Living by farming and raising cattle, the life of Xinh Mun people in Phieng Khoai commune, Yen Chau district, Son La province has changed gradually. They have adapted to the modern life, given up unsound custom of early marriage and having inbred children, and boosting economic development while keeping many unique and long-term customs and cultural rituals. Hoang Nhu Hoa, an official from Vietnam Women’s Museum, who witnessed the pregnancy and childbirth rituals of Xinh Mun ethnic minority people, said all steps of performing the rituals were aimed at praying for the babies’ peace, helping family members feel secure and promoting the bond among members. Xinh Mun parents have always accompanied and passed down folk knowledge to their children. The records and audio tapes of narrations and stories from the owners of objects, documents and images about the life, customs and rituals of Xinh Mun ethnic minority people, have provided the working delegation’s members and viewers with the most direct and honest view of material and cultural values.

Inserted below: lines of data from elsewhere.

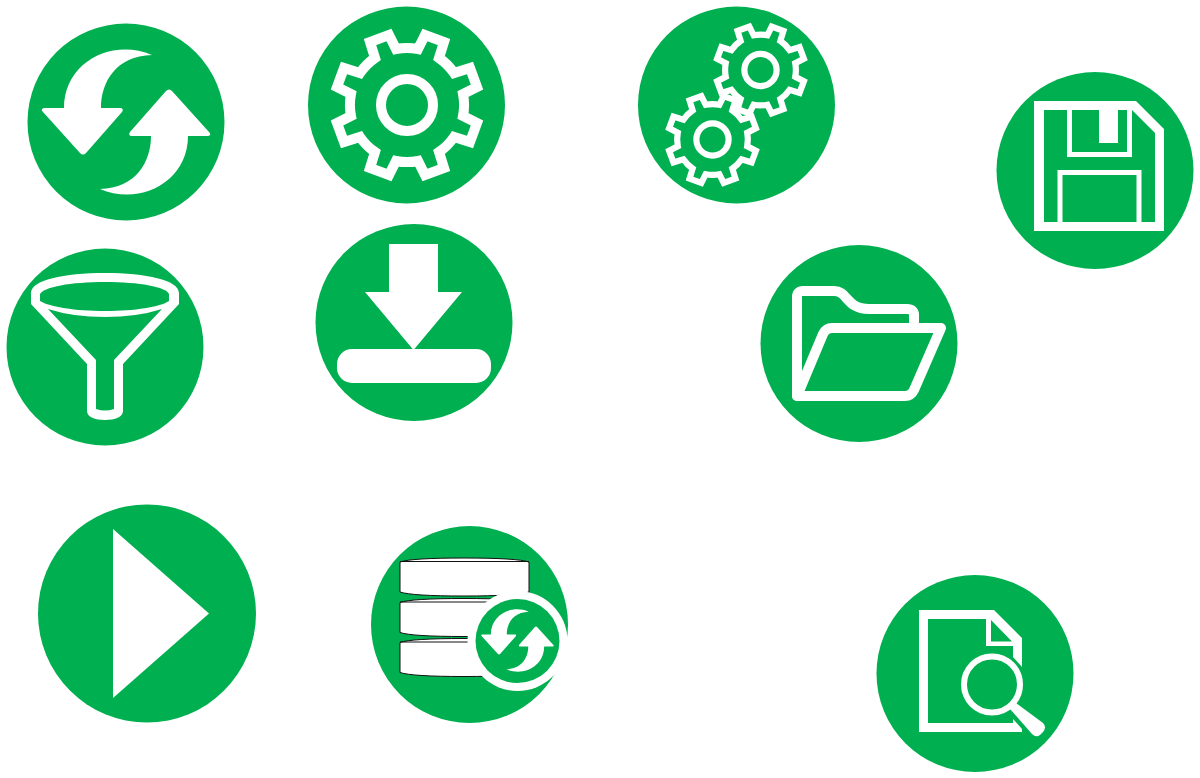
<!DOCTYPE html>
<html lang="en">
<head>
<meta charset="utf-8">
<title>Round green toolbar icons</title>
<style>
:root { --green: #00b050; --white: #ffffff; --ink: #111111; }
html, body { margin: 0; background: var(--white); overflow: hidden; }
svg { display: block; width: 1200px; height: 778px; }
.disc, .cut { fill: var(--green); }
.solid { fill: var(--white); }
.line { fill: none; stroke: var(--white); stroke-width: 10; }
.thin { fill: none; stroke: var(--white); stroke-width: 5; }
.round { stroke-linejoin: round; stroke-linecap: round; }
.disk-slice { fill: var(--white); stroke: var(--ink); stroke-width: 1; }
</style>
</head>
<body>
<svg viewBox="0 0 1200 778" xmlns="http://www.w3.org/2000/svg">
  <defs>
    <path id="turn-arrow" d="M26 -67C-14 -84 -62 -60 -62 -14H-82Q-86 -13 -83 -10L-46 31Q-43 34 -40 31L-4 -10Q-2 -13 -5 -14H-25C-25 -40 -10 -66 26 -67Z"/>
    <g id="refresh-arrows" class="solid">
      <use href="#turn-arrow"/>
      <use href="#turn-arrow" transform="rotate(180)"/>
    </g>
    <g id="gear" class="line">
      <path d="M11 -56L18 -70 37 -63 32 -47A57 57 0 0 1 47 -32L63 -37 70 -18 56 -11A57 57 0 0 1 56 11L70 18 63 37 47 32A57 57 0 0 1 32 47L37 63 18 70 11 56A57 57 0 0 1 -11 56L-18 70 -37 63 -32 47A57 57 0 0 1 -47 32L-63 37 -70 18 -56 11A57 57 0 0 1 -56 -11L-70 -18 -63 -37 -47 -32A57 57 0 0 1 -32 -47L-37 -63 -18 -70 -11 -56A57 57 0 0 1 11 -56Z"/>
      <circle r="26"/>
    </g>
    <g id="disk-layer" class="disk-slice">
      <path d="M400 562V592Q412 596 464 596T529 592V562Q517 558 464 558T400 562Z"/>
      <path d="M400 561.5H529"/>
    </g>
  </defs>

  <g id="refresh">
    <circle class="disc" cx="126" cy="122" r="98.5"/>
    <use href="#refresh-arrows" x="126" y="122"/>
  </g>

  <g id="settings">
    <circle class="disc" cx="406.5" cy="105" r="98.5"/>
    <use href="#gear" x="407" y="105"/>
  </g>

  <g id="advanced-settings">
    <circle class="disc" cx="736.5" cy="105" r="98.5"/>
    <use href="#gear" transform="translate(760.5 70) scale(.62)"/>
    <use href="#gear" transform="translate(712.5 139.5) scale(.62)"/>
  </g>

  <g id="save">
    <circle class="disc" cx="1095" cy="170.5" r="98.5"/>
    <polygon class="solid" points="1034,101 1136,101 1164,129 1164,231 1034,231"/>
    <polygon class="cut" points="1044,110 1132,110 1155,133 1155,222 1044,222"/>
    <path class="thin" d="M1069.5 108V154.5H1129.5V108"/>
    <rect class="solid" x="1099" y="108" width="19" height="35"/>
    <path class="thin" d="M1060 224V172.5H1139V224"/>
  </g>

  <g id="filter">
    <circle class="disc" cx="105" cy="347" r="98.5"/>
    <path class="solid" d="M31 293C31 280 64 273 105 273S179 280 179 293V304L123 364V411C123 417 115 420 105 420S87 417 87 411V364L31 304Z"/>
    <path class="cut" d="M40 294C44 287 70 282 105 282S166 287 169 294V301C160 307 135 311 105 311S50 307 40 301Z"/>
    <path class="cut" d="M48 309Q73 317 105 317T162 309L114 360V409Q105 412 96 409V360Z"/>
  </g>

  <g id="download">
    <circle class="disc" cx="414" cy="322.5" r="98.5"/>
    <polygon class="solid" points="389,244 438,244 438,292 462,292 413.5,350 365,292 389,292"/>
    <rect class="solid" x="337" y="349" width="154" height="34" rx="15"/>
  </g>

  <g id="open-folder">
    <circle class="disc" cx="859" cy="343.5" r="98.5"/>
    <path class="line round" d="M797 396V297Q797 291 803 291H834C848 291 846 309 869 309H907Q914 309 914 315V326"/>
    <path class="line round" d="M797 396L823 334Q826 328 832 328H941L914 390Q911 396 905 396Z"/>
  </g>

  <g id="run">
    <circle class="disc" cx="147" cy="613.5" r="109"/>
    <polygon class="solid" points="113,529 209,613.5 113,698"/>
  </g>

  <g id="refresh-database">
    <circle class="disc" cx="469.5" cy="624.5" r="98.5"/>
    <use href="#disk-layer"/>
    <use href="#disk-layer" y="40.5"/>
    <use href="#disk-layer" y="80.5"/>
    <circle class="solid" cx="517.5" cy="641" r="50"/>
    <circle class="cut" cx="517.5" cy="641" r="42"/>
    <use href="#refresh-arrows" transform="translate(517.5 640.5) scale(.43)"/>
  </g>

  <g id="preview">
    <circle class="disc" cx="975" cy="673.5" r="98.5"/>
    <polygon class="solid" points="919,610 994,610 1022,638 1022,667 1013,657 1013,646 986,646 986,619 928,619 928,723 1013,723 1013,719 1022,729 1022,732 919,732"/>
    <polygon class="cut" points="991,620 991,641.5 1012,641.5"/>
    <circle class="line" cx="992" cy="684.5" r="28" style="stroke-width:6"/>
    <path class="solid" d="M1010 709L1016 703 1043 723Q1047 727 1043 732L1040 735Q1036 738 1032 734Z"/>
  </g>
</svg>
</body>
</html>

Implementing the Prime Minister’s Decision No.219/QD-TTg, approving the project to support the communications of ethnic and religious work, the Vietnam Women’s Museum has collected artifacts and stories related to traditional customs and rituals of ethnic minority groups in border districts of Son La, Lai Chau and Yen Bai. According to Director of Vietnam Women’s Museum Nguyen Hai Van, the museum will create legal documents and procedures and attach identification codes for the collected objectives to make them become national assets. The values of artifacts and cultural heritages will be exploited and promoted to meet the goal of wide propaganda so that the public can better understand the unique customs and cultural identities of 54 ethnic groups in Vietnam.

It can be said that the research, preservation, collection and preservation of documents and artifacts in the museums have been forming a unity in both material and cultural values. Through exhibitions, movies and digital transformation, this common block of documents and artifacts will contribute to enriching knowledge about customs, rituals and practices in the life of ethnic people in the border areas of Son La and Lai Chau provinces.